### PROMPT
In the entries below, find each line with the word "font" and pull it out.

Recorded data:
◇ ◇ ◇ ◇

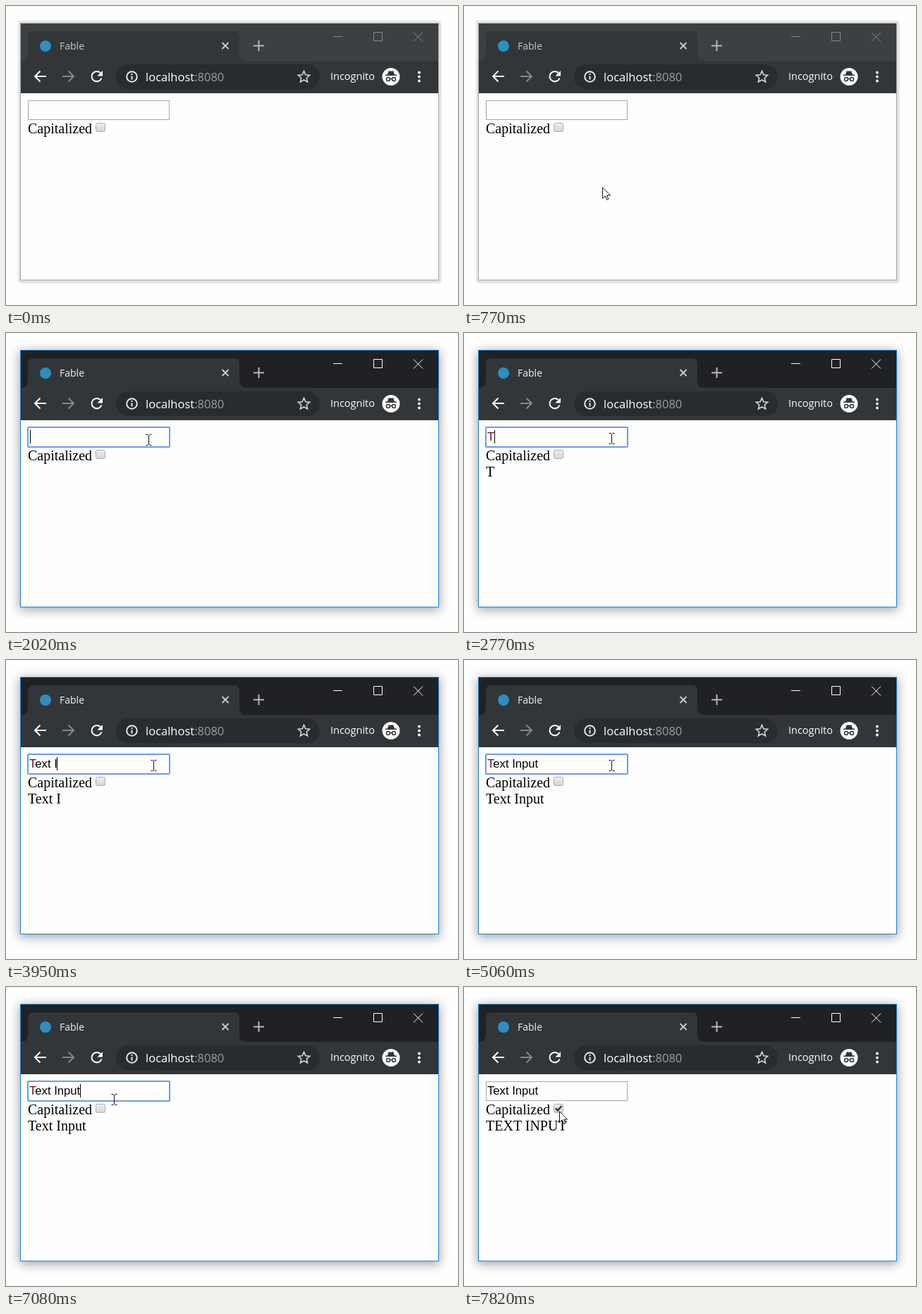
Recreate the animation shown at these times as an HTML page. Size 641 px wide and 425 px high, loop 8000 ms.

```html
<!DOCTYPE html>
<html lang="en">
<head>
<meta charset="utf-8">
<title>Text input demo</title>
<style>
  html, body { margin: 0; width: 100%; height: 100%; overflow: hidden; background: #fefefe; }
  svg { display: block; }
  text { white-space: pre; }
  .ui { font-family: "Open Sans", "Noto Sans", sans-serif; }
  .page { font: 20px "Liberation Serif", "Times New Roman", serif; }
  .field { font: 16.67px "Liberation Sans", Arial, sans-serif; }
  .line { fill: none; stroke-width: 2; }
  #shadow { box-shadow: 0 0 2px 3px #e2e2e2, 1px 2px 3px 1px #d2d2d2; }
  .active #shadow { box-shadow: 0 3px 14px 1px rgba(0, 0, 0, .36); }
  #frame { fill: #3c4043; }
  .active #frame { fill: #202124; }
  #border { fill: none; stroke: #a6a6a6; }
  .active #border { stroke: #1883d7; }
  #controls { fill: none; stroke: #85888a; }
  .active #controls { stroke: #fff; }
  #tabTitle { fill: #c4c6c8; }
  .active #tabTitle { fill: #f1f3f4; }
</style>
</head>
<body>
<svg id="stage" width="641" height="425" viewBox="0 0 641 425">
  <defs>
    <linearGradient id="button" x2="0" y2="1">
      <stop stop-color="#eee"/><stop offset="1" stop-color="#d4d4d4"/>
    </linearGradient>
  </defs>
  <foreignObject width="641" height="425">
    <div id="shadow" style="position:absolute;left:20px;top:24px;width:594px;height:366px"></div>
  </foreignObject>
  <rect x="20" y="24" width="594" height="366" fill="#fefefe"/>
  <rect id="frame" x="20" y="24" width="594" height="54"/>
  <path d="M21 78Q31 78 31 68V44Q31 36 39 36H323Q331 36 331 44V68Q331 78 341 78H613V124H21Z" fill="#323639"/>
  <rect id="border" x="20.5" y="24.5" width="593" height="365"/>

  <circle cx="56" cy="57" r="8" fill="#2c8fbf"/>
  <text id="tabTitle" class="ui" x="76" y="62" font-size="14">Fable</text>
  <path class="line" d="M306.500 52l9 9m0-9l-9 9" stroke="#c8cacc" stroke-width="1.800"/>
  <path class="line" d="M351 56.500h15M358.500 49v15" stroke="#b7babc"/>
  <path id="controls" d="M464 43.500h13M521.500 37.500h12v12h-12ZM578 37.500l13 13m0-13l-13 13"/>

  <path class="line" d="M57 100H41.500M48.500 92.500L41 100l7.500 7.500" stroke="#fff"/>
  <path class="line" d="M80 100H95.500M88.500 92.500L96 100l-7.500 7.500" stroke="#85888b"/>
  <path class="line" d="M133.800 95A7.200 7.200 0 1 0 135.500 102.500" stroke="#fff"/>
  <path d="M137 92v7.500h-7.500Z" fill="#fff"/>
  <rect x="156" y="83" width="289" height="35" rx="17.500" fill="#282c2f"/>
  <circle class="line" cx="178.500" cy="100.500" r="7.300" stroke="#e8eaed"/>
  <path class="line" d="M178.500 99.500v5M178.500 96v2" stroke="#e8eaed"/>
  <text class="ui" x="198" y="106.500" font-size="16.500" fill="#fff">localhost<tspan fill="#9aa0a6">:8080</tspan></text>
  <path id="star" fill="none" stroke="#d5d7da" stroke-width="1.600"/>
  <text class="ui" x="460" y="105" font-size="14.500" fill="#fff">Incognito</text>
  <circle cx="546" cy="100.500" r="12.500" fill="#fff"/>
  <path d="M538 99v-1.500h3l1.500-5h7l1.500 5h3V99Z" fill="#323639"/>
  <g fill="none" stroke="#323639" stroke-width="1.500">
    <circle cx="542" cy="104" r="2.500"/><circle cx="550" cy="104" r="2.500"/><path d="M544.500 103.500h3"/>
  </g>
  <g fill="#fff">
    <circle cx="586" cy="94.500" r="1.900"/><circle cx="586" cy="100.500" r="1.900"/><circle cx="586" cy="106.500" r="1.900"/>
  </g>

  <rect x="31.500" y="134.500" width="200" height="27" fill="#fefefe" stroke="#a6a6a6"/>
  <rect id="ring" x="31" y="134" width="201" height="28" rx="1" fill="none" stroke="#6b9ce8" stroke-width="2"/>
  <text class="field" x="33" y="153"><tspan id="initial"></tspan><tspan id="rest"></tspan></text>
  <rect id="caret" y="138" width="1" height="19"/>
  <text class="page" x="31" y="181">Capitalized</text>
  <rect x="127.500" y="166.500" width="13" height="12" rx="2" fill="url(#button)" stroke="#adadad"/>
  <path id="tick" d="M130 172.500l3 3 5.500-6.500" fill="none" stroke="#3c3c3c" stroke-width="2.600"/>
  <text id="output" class="page" x="31" y="204"></text>

  <path id="arrow" d="M.5.8V16.500L4.200 13l2.500 5.500 2.200-1L6.500 12.200H11.600Z" fill="#fff" stroke="#111"/>
  <path id="beam" d="M-3.500-7.500h3m2 0h3M-3.500 7.500h3m2 0h3M.5-7V7" fill="none" stroke="#111"/>
</svg>
<script>
const LOOP = 8000;
const PHRASE = "Text Input";
const KEY_TIMES = [2770, 2910, 3140, 3350, 3490, 3950, 4110, 4330, 4520, 4560];
const FOCUS = 2020, CLICK = 7790;
const CARET_ON = [[FOCUS, 2510], [2770, 5060], [5550, 6210], [6740, 7270]];

// Pointer positions: time, x, y
const POINTER = [
  [190, 377, 400], [450, 265, 350], [600, 215, 298], [770, 196, 257], [900, 196, 237],
  [1000, 195, 237], [1780, 194, 166], [1810, 197, 160], [1940, 200, 153], [2360, 209, 150],
  [5550, 209, 150], [5610, 195, 137], [5830, 195, 137], [5850, 187, 130], [6020, 180, 120],
  [6180, 177, 129], [6620, 168, 147], [6720, 168, 147], [7500, 135, 176], [LOOP, 135, 176]
];

const el = id => document.getElementById(id);
const show = (id, on) => el(id).setAttribute("visibility", on ? "visible" : "hidden");
const pen = document.createElement("canvas").getContext("2d");
pen.font = '16.67px "Liberation Sans", Arial, sans-serif';

el("star").setAttribute("d", "M" + Array.from({ length: 10 }, (_, i) => {
  const a = i * Math.PI / 5, r = i % 2 ? 4 : 8.6;
  return `${422.5 + r * Math.sin(a)} ${101 - r * Math.cos(a)}`;
}).join("L") + "Z");

function pointerAt(t) {
  const i = POINTER.findIndex(key => key[0] > t);
  const [t0, x0, y0] = POINTER[i - 1], [t1, x1, y1] = POINTER[i];
  const k = (t - t0) / (t1 - t0);
  return [x0 + (x1 - x0) * k, y0 + (y1 - y0) * k].map(Math.round);
}

function drawPointer(t) {
  const visible = t >= POINTER[0][0];
  const [x, y] = visible ? pointerAt(t) : [0, 0];
  const overField = x >= 31 && x < 232 && y >= 134 && y < 162;
  for (const id of ["arrow", "beam"]) {
    el(id).setAttribute("transform", `translate(${x} ${y})`);
    show(id, visible && (id === "beam") === overField);
  }
}

function render(t) {
  const typed = PHRASE.slice(0, KEY_TIMES.filter(k => k <= t).length);
  const clicked = t >= CLICK;
  el("stage").classList.toggle("active", t >= FOCUS);
  show("ring", t >= FOCUS && !clicked);
  show("tick", clicked);
  el("initial").textContent = typed.slice(0, 1);
  el("initial").setAttribute("fill", clicked ? "#000" : "#6e1016");
  el("rest").textContent = typed.slice(1);
  el("output").textContent = clicked ? typed.toUpperCase() : typed;
  el("caret").setAttribute("x", typed ? Math.floor(33 + pen.measureText(typed).width) : 34);
  show("caret", CARET_ON.some(([from, to]) => t >= from && t < to));
  drawPointer(t);
}

const start = performance.now();
function tick() {
  render((performance.now() - start) % LOOP);
  requestAnimationFrame(tick);
}
tick();
</script>
</body>
</html>
```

◇ ◇ ◇ ◇

### ANSWER SPACE
  .ui { font-family: "Open Sans", "Noto Sans", sans-serif; }
  .page { font: 20px "Liberation Serif", "Times New Roman", serif; }
  .field { font: 16.67px "Liberation Sans", Arial, sans-serif; }
  <text id="tabTitle" class="ui" x="76" y="62" font-size="14">Fable</text>
  <text class="ui" x="198" y="106.500" font-size="16.500" fill="#fff">localhost<tspan fill="#9aa0a6">:8080</tspan></text>
  <text class="ui" x="460" y="105" font-size="14.500" fill="#fff">Incognito</text>
pen.font = '16.67px "Liberation Sans", Arial, sans-serif';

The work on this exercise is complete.